No, because
t.extend([w]*f)
extends into the large word list again!

vegaseat means that you must reduce the f to be reasonable size by choosing scaling factor (in case of normal book size material for input).

The biggest problem is that some rare words are going to be multiplied be zero, means they never appear in output even they are in input.

vegaseat means that you must reduce the f to be reasonable size by choosing scaling factor (in case of normal book size material for input).

The biggest problem is that some rare words are going to be multiplied be zero, means they never appear in output even they are in input.

I am not sure if I am able to do it, I found it difficult.

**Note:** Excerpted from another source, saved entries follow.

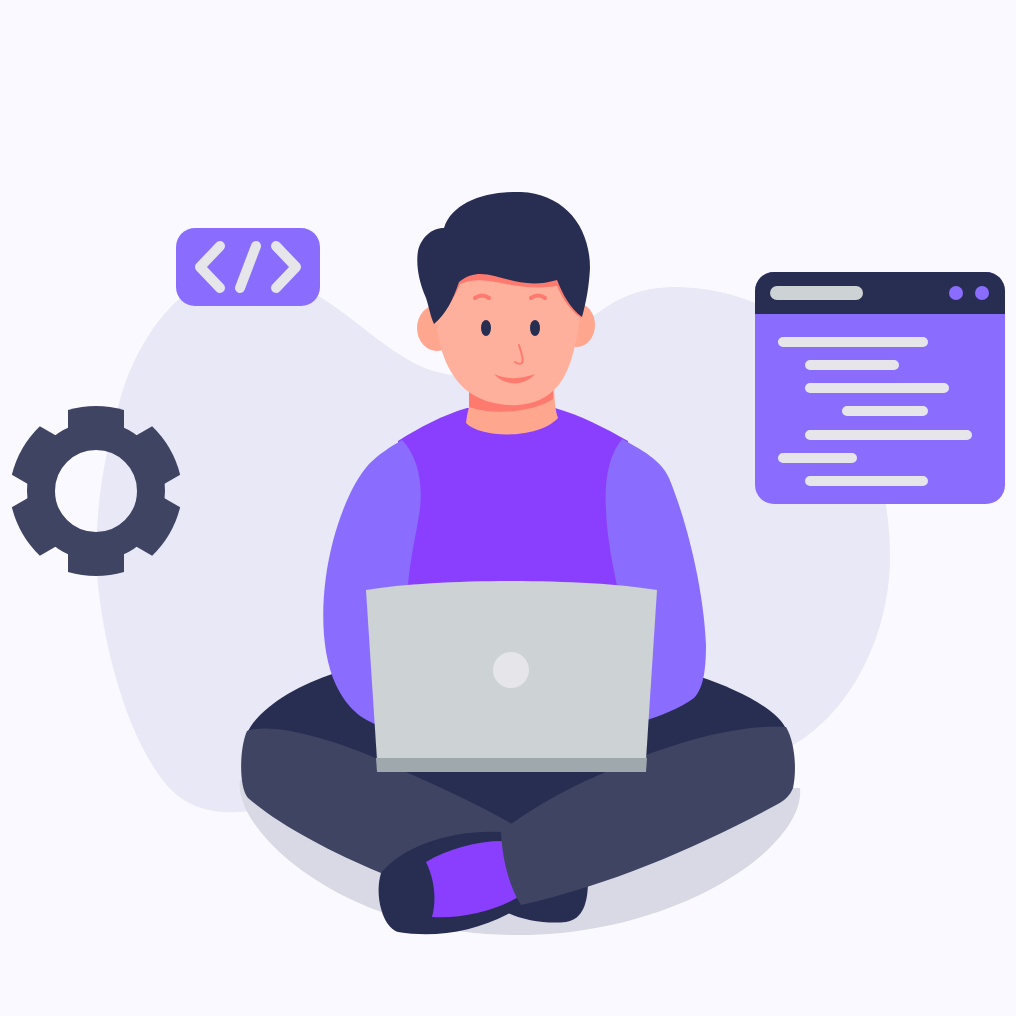
<!DOCTYPE html>
<html lang="en">
<head>
<meta charset="utf-8">
<title>Programmer with laptop</title>
<style>
:root {
  --paper: #faf9ff;
  --blob: #e8e8f6;
  --shadow: #d9d9e6;
  --navy: #282e52;
  --slate: #3e4462;
  --violet: #8a3ffe;
  --lilac: #8a6dff;
  --skin: #ffb09d;
  --neck: #ffa68f;
  --coral: #ff7a6e;
  --light: #e6e6ea;
  --silver: #cdd2d4;
  --steel: #9fa9ad;
}
html, body { margin: 0; background: var(--paper); overflow: hidden; }
svg { display: block; width: 1016px; height: 1016px; }
.blob { fill: var(--blob); }
.shadow { fill: var(--shadow); }
.navy { fill: var(--navy); }
.slate { fill: var(--slate); }
.violet { fill: var(--violet); }
.lilac { fill: var(--lilac); }
.skin { fill: var(--skin); }
.neck { fill: var(--neck); }
.coral { fill: var(--coral); }
.silver { fill: var(--silver); }
.steel { fill: var(--steel); }
.light { fill: var(--light); }
.gear-ring { fill: none; stroke: var(--slate); stroke-width: 28; }
.symbol, .code-lines { fill: none; stroke: var(--light); stroke-width: 10; stroke-linecap: round; stroke-linejoin: round; }
.brow, .nose { fill: none; stroke: var(--coral); stroke-linecap: round; }
.brow { stroke-width: 4; }
.nose { stroke-width: 2; }
</style>
</head>
<body>
<svg viewBox="0 0 1016 1016" role="img" aria-label="A young man sits cross-legged with a laptop, surrounded by a gear, a code tag and a code window">
  <defs>
    <path id="tooth" d="M68 440V410Q96 402 124 410V440Z"/>
  </defs>

  <g id="backdrop">
    <path class="blob" d="M240 273C185 273 138 335 120 400C105 455 94 505 97 575C104 655 130 740 165 783C184 806 210 816 250 811L780 752C846 722 890 640 890 556C890 500 874 430 840 374C806 318 742 287 672 287C630 288 602 305 570 338C530 380 470 383 430 370C365 345 325 273 240 273Z"/>
    <path class="shadow" d="M240 780C232 830 345 937 520 935C680 934 806 846 800 788Z"/>
  </g>

  <g id="gear" class="slate">
    <circle class="gear-ring" cx="96" cy="491" r="55"/>
    <use href="#tooth"/>
    <use href="#tooth" transform="rotate(60 96 491)"/>
    <use href="#tooth" transform="rotate(120 96 491)"/>
    <use href="#tooth" transform="rotate(180 96 491)"/>
    <use href="#tooth" transform="rotate(240 96 491)"/>
    <use href="#tooth" transform="rotate(300 96 491)"/>
  </g>

  <g id="code-tag">
    <rect class="lilac" x="176" y="228" width="144" height="78" rx="19"/>
    <path class="symbol" d="M220 246L200 267L220 288M256 246L240 288M276 246L296 267L276 288"/>
  </g>

  <g id="code-window">
    <rect class="lilac" x="755" y="272" width="250" height="232" rx="19"/>
    <path class="navy" d="M755 314V291A19 19 0 0 1 774 272H986A19 19 0 0 1 1005 291V314Z"/>
    <rect class="silver" x="770" y="286" width="93" height="14" rx="7"/>
    <circle class="lilac" cx="956" cy="293" r="7"/>
    <circle class="lilac" cx="982" cy="293" r="7"/>
    <path class="code-lines" d="M783 342H923M810 365H894M810 388H944M847 411H923M810 435H967M783 458H852M810 481H923"/>
  </g>

  <g id="legs">
    <path class="navy" d="M335 673C295 686 258 709 247 733L370 800L510 834L640 800L786 729C778 710 740 690 698 676Z"/>
    <path class="slate" d="M247 731C272 722 340 739 408 773Q470 800 512 824L500 850L381 873C330 852 278 824 248 798C238 786 240 746 247 731Z"/>
    <path class="navy" d="M508 913C525 921 548 924 566 922C583 919 588 903 588 880L510 870Z"/>
    <path class="navy" d="M381 873C403 845 455 829 502 832L522 905L508 914C474 932 434 938 398 932C383 928 374 896 381 873Z"/>
    <path class="violet" d="M426 862C448 849 476 841 503 841L520 896C497 910 463 919 432 917C437 899 434 878 426 862Z"/>
    <path class="slate" d="M786 727C795 742 797 770 793 788C790 796 784 801 776 805C700 846 613 884 521 905C510 888 502 860 501 831C540 803 572 786 608 771C674 741 741 724 786 727Z"/>
  </g>

  <g id="torso">
    <path class="violet" d="M467 408C443 415 420 427 398 441L396 600H630L628 441C605 428 580 415 555 408Z"/>
    <path class="lilac" d="M402 440C417 455 423 482 420 508C416 538 409 560 407 600L385 727C364 722 348 710 336 685C319 649 320 591 333 541C342 508 354 481 369 464C379 454 390 447 402 440Z"/>
    <path class="lilac" d="M622 439C609 455 604 480 606 510C607 538 612 562 619 595L640 722C661 716 680 708 694 698C704 688 706 667 706 645C704 592 688 524 669 478C661 460 642 450 622 439Z"/>
  </g>

  <g id="head">
    <path class="neck" d="M469 380V407Q467 414 466 423C482 439 539 439 558 418Q554 408 554 380Z"/>
    <path class="coral" d="M469 385V407C490 415 532 413 553 399V385Z"/>
    <ellipse class="neck" cx="437" cy="328" rx="20" ry="23"/>
    <ellipse class="neck" cx="577" cy="325" rx="18" ry="22"/>
    <path class="skin" d="M436 300C434 340 446 373 466 390C490 409 532 411 553 391C570 376 577 345 581 308L558 262H460Z"/>
    <path class="coral" d="M436 323C447 309 455 297 460 284C490 272 510 293 557 286C563 300 571 311 581 318L570 265H460Z"/>
    <path class="navy" d="M434 324C430 315 429 307 426 298C418 280 416 263 418 251C421 238 431 228 444 228C452 203 484 191 521 192C564 194 590 226 590 268C589 287 586 303 582 317C570 308 563 295 557 280C510 294 487 259 459 282C453 300 446 314 434 324Z"/>
    <path class="brow" d="M475 298Q482 293 489 298M531 298Q538 293 545 298"/>
    <ellipse class="navy" cx="486" cy="328" rx="5" ry="8"/>
    <ellipse class="navy" cx="535" cy="328" rx="5" ry="8"/>
    <path class="nose" d="M519 345Q524 360 522 363Q519 365 515 362"/>
    <path class="coral" d="M494 374C507 380 521 379 535 374C524 387 504 386 494 374Z"/>
  </g>

  <g id="laptop">
    <path class="silver" d="M366 590C438 578 584 578 657 590L646 760H377Z"/>
    <path class="steel" d="M376 758H647L646 772H377Z"/>
    <circle class="light" cx="511" cy="670" r="18"/>
  </g>
</svg>
</body>
</html>
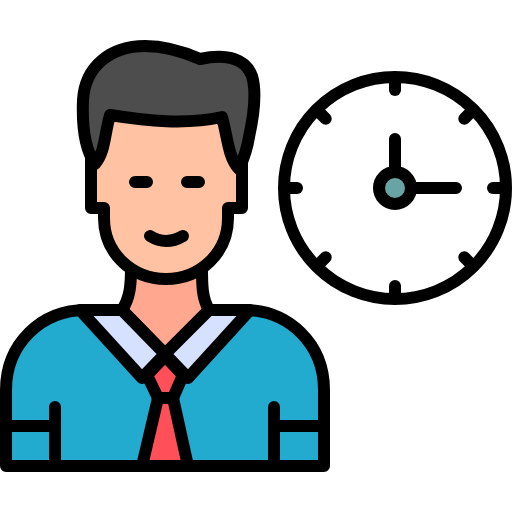
<!DOCTYPE html>
<html lang="en">
<head>
<meta charset="utf-8">
<title>Man and clock icon</title>
<style>
:root {
  --ink: #000;
  --paper: #fff;
  --hair: #4d4d4d;
  --skin: #ffc2a2;
  --neck: #ffa78f;
  --sweater: #22aacf;
  --collar: #d6e0ff;
  --tie: #ff5059;
  --hub: #69a4a5;
}
html, body { margin: 0; background: var(--paper); overflow: hidden; }
svg { display: block; width: 512px; height: 512px; }
.outline { stroke: var(--ink); stroke-width: 12; stroke-linecap: round; stroke-linejoin: round; fill: none; }
.hair { fill: var(--hair); }
.skin { fill: var(--skin); }
.neck { fill: var(--neck); }
.sweater { fill: var(--sweater); }
.collar { fill: var(--collar); }
.tie { fill: var(--tie); }
.dial { fill: var(--paper); }
.hub { fill: var(--hub); }
</style>
</head>
<body>
<svg viewBox="0 0 512 512" role="img" aria-label="Man in a sweater and tie beside a clock">
  <defs>
    <path id="tick" d="M395 82V90"/>
  </defs>
  <g id="man" class="outline">
    <path class="sweater" d="M6 466V390C6 344 41 310 86 310H244C289 310 324 344 324 390V466Z"/>
    <path d="M55 407V466M6 426H55M274 407V466M324 426H274"/>
    <path class="neck" d="M131 268C131 285 130 298 122 310L165 354L209 310C202 298 202 285 202 268Z"/>
    <path class="tie" d="M158 398L142 466H188L173 398Z"/>
    <path class="tie" d="M165 356L147 375L158 398H173L183 375Z"/>
    <path class="collar" d="M80 310H122L165 354L142 378Z"/>
    <path class="collar" d="M250 310H209L165 354L188 378Z"/>
    <path class="skin" d="M91 150V208H104V218C104 253 132 279 166 279S228 253 228 218V208H242V150L215 110H110Z"/>
    <path class="hair" d="M95 164C84 148 82 124 83 100C85 66 111 46 145 46C166 46 184 52 200 59C229 53 246 60 252 76C257 93 253 119 249 137C247 150 244 158 239 169C228 157 228 139 222 117C185 125 148 121 110 115C104 137 105 152 95 164Z"/>
    <path d="M135 182H147M187 182H199M150 236Q166 246 183 236"/>
  </g>
  <g id="clock" class="outline">
    <circle class="dial" cx="395" cy="188" r="111"/>
    <use href="#tick"/>
    <use href="#tick" transform="rotate(45 395 188)"/>
    <use href="#tick" transform="rotate(90 395 188)"/>
    <use href="#tick" transform="rotate(135 395 188)"/>
    <use href="#tick" transform="rotate(180 395 188)"/>
    <use href="#tick" transform="rotate(225 395 188)"/>
    <use href="#tick" transform="rotate(270 395 188)"/>
    <use href="#tick" transform="rotate(315 395 188)"/>
    <path d="M395 172V139M411 188H456"/>
    <circle class="hub" cx="395" cy="188" r="16"/>
  </g>
</svg>
</body>
</html>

You can find the maximum of the counts and total number of words. If you want to prepare list of 1000 elements, you would divide each count with total count of words and multiply be desired number of elements, here 1000. By int(x) you can take out decimals from results or use integer division // (after multiplying by 1000).

Edited by pyTony: Multiplication before integer division